- _Work instruction_
Within these entries, how many lines contain the word "rect"? Answer with the number alone.

Data supplied Start Marker

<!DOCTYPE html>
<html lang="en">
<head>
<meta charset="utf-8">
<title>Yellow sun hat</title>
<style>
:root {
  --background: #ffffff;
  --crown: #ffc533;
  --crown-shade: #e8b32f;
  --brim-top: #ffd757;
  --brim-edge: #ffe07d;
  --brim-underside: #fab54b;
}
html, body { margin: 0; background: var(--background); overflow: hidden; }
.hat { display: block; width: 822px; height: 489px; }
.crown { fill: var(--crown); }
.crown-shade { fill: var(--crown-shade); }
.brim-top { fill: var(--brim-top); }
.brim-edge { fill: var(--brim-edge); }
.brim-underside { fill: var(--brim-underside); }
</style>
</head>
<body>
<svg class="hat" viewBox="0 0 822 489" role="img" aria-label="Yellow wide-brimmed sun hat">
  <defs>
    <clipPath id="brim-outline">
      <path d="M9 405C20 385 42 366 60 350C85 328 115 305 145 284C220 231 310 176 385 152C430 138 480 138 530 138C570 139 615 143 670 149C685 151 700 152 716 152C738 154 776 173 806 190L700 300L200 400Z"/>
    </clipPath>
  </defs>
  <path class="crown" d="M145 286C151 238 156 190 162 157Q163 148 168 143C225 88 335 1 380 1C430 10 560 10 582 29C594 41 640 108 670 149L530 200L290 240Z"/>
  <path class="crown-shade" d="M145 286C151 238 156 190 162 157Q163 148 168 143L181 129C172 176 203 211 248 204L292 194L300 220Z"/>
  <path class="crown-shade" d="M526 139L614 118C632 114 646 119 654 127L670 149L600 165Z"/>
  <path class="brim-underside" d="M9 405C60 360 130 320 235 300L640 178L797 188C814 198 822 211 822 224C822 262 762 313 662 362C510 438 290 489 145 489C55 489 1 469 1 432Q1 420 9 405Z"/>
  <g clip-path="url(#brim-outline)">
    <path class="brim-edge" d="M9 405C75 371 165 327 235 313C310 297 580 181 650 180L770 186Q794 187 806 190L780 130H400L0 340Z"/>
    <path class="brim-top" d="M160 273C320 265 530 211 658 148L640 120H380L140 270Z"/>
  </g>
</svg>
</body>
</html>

Data supplied End Marker
Data supplied Start Marker

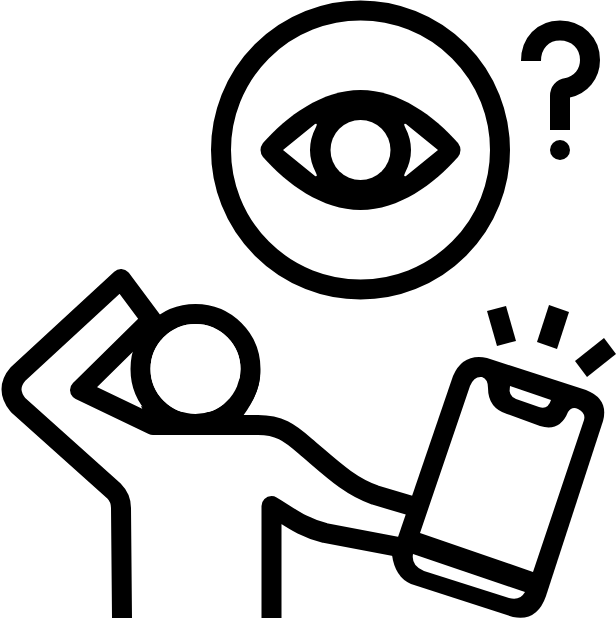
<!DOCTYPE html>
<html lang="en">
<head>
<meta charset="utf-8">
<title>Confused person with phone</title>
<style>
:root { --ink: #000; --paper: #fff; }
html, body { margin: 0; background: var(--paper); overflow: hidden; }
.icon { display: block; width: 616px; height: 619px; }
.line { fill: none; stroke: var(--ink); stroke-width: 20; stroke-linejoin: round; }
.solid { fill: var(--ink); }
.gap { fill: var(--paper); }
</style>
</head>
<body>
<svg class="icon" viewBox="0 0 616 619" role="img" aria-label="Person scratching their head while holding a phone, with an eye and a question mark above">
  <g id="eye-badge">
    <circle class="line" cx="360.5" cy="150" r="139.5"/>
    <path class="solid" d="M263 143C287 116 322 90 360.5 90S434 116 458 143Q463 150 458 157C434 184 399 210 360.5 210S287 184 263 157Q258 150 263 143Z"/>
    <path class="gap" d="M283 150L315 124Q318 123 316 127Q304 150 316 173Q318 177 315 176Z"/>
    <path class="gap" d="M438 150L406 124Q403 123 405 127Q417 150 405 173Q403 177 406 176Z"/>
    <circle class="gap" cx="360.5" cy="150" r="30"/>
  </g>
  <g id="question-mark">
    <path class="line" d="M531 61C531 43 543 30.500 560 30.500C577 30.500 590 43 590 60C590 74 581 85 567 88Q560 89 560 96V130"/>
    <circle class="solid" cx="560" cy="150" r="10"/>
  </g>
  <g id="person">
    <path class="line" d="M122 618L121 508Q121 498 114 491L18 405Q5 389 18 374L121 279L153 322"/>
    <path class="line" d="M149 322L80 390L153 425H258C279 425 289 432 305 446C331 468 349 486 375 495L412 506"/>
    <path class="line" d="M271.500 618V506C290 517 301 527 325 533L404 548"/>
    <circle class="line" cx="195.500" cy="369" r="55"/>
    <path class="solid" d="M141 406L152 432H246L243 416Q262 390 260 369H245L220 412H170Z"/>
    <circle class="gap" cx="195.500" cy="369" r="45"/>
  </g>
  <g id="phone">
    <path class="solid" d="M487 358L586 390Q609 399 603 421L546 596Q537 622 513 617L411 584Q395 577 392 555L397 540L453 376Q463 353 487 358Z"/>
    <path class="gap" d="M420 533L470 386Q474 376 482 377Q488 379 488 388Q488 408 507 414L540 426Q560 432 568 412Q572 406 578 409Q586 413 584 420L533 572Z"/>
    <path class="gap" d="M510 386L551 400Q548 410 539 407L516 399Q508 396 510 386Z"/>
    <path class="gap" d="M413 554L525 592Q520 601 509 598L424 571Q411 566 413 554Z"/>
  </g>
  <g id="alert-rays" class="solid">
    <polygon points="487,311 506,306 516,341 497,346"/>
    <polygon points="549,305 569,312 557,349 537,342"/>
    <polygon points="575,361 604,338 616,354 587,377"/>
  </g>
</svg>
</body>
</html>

Data supplied End Marker
Data supplied Start Marker

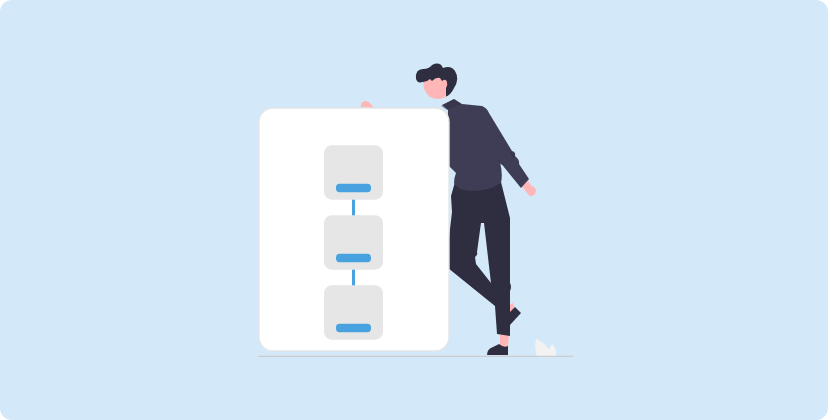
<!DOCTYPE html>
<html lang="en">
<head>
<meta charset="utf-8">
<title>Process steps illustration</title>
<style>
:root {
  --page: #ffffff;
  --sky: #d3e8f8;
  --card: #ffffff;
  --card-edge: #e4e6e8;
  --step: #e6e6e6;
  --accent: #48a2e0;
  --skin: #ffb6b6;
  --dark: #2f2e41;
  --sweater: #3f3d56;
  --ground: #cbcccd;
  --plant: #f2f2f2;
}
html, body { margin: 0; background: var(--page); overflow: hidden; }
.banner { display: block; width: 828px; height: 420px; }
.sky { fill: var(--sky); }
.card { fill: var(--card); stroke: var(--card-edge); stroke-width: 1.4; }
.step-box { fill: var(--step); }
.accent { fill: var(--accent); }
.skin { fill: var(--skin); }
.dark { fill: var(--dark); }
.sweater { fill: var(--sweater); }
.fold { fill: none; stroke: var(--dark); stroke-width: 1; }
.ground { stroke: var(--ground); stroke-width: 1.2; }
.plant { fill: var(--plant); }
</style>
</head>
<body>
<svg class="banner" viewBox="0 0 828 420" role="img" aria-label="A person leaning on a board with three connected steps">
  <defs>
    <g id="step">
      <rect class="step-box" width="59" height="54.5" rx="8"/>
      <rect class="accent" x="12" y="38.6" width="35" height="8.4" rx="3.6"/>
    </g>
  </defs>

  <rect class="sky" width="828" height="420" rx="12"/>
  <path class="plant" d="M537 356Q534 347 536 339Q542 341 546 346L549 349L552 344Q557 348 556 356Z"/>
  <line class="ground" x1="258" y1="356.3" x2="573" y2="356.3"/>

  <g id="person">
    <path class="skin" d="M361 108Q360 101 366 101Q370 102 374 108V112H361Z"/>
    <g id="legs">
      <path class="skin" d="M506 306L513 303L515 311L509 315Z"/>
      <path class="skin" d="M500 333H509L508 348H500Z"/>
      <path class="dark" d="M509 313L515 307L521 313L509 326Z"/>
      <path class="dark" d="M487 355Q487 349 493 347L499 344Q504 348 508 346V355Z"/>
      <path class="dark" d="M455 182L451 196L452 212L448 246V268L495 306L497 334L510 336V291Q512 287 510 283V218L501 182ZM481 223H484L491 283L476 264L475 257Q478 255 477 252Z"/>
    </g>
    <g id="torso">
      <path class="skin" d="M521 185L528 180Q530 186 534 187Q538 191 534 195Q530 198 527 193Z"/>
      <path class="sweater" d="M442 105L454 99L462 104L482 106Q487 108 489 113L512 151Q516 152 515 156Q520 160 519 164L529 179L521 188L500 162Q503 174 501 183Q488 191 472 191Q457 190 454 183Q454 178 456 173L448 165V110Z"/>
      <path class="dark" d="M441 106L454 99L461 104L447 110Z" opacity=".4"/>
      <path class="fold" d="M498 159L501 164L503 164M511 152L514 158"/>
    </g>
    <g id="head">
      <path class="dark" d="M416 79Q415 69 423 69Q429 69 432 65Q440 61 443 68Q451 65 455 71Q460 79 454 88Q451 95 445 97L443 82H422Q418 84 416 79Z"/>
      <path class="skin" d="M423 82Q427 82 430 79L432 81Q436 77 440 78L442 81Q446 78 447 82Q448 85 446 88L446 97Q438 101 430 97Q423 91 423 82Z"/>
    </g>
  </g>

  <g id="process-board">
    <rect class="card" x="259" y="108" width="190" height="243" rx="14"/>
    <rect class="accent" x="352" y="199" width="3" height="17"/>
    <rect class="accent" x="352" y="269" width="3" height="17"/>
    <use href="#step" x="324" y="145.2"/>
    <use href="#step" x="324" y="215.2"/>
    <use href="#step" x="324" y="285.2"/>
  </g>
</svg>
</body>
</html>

Data supplied End Marker

- _Exercise answer_
6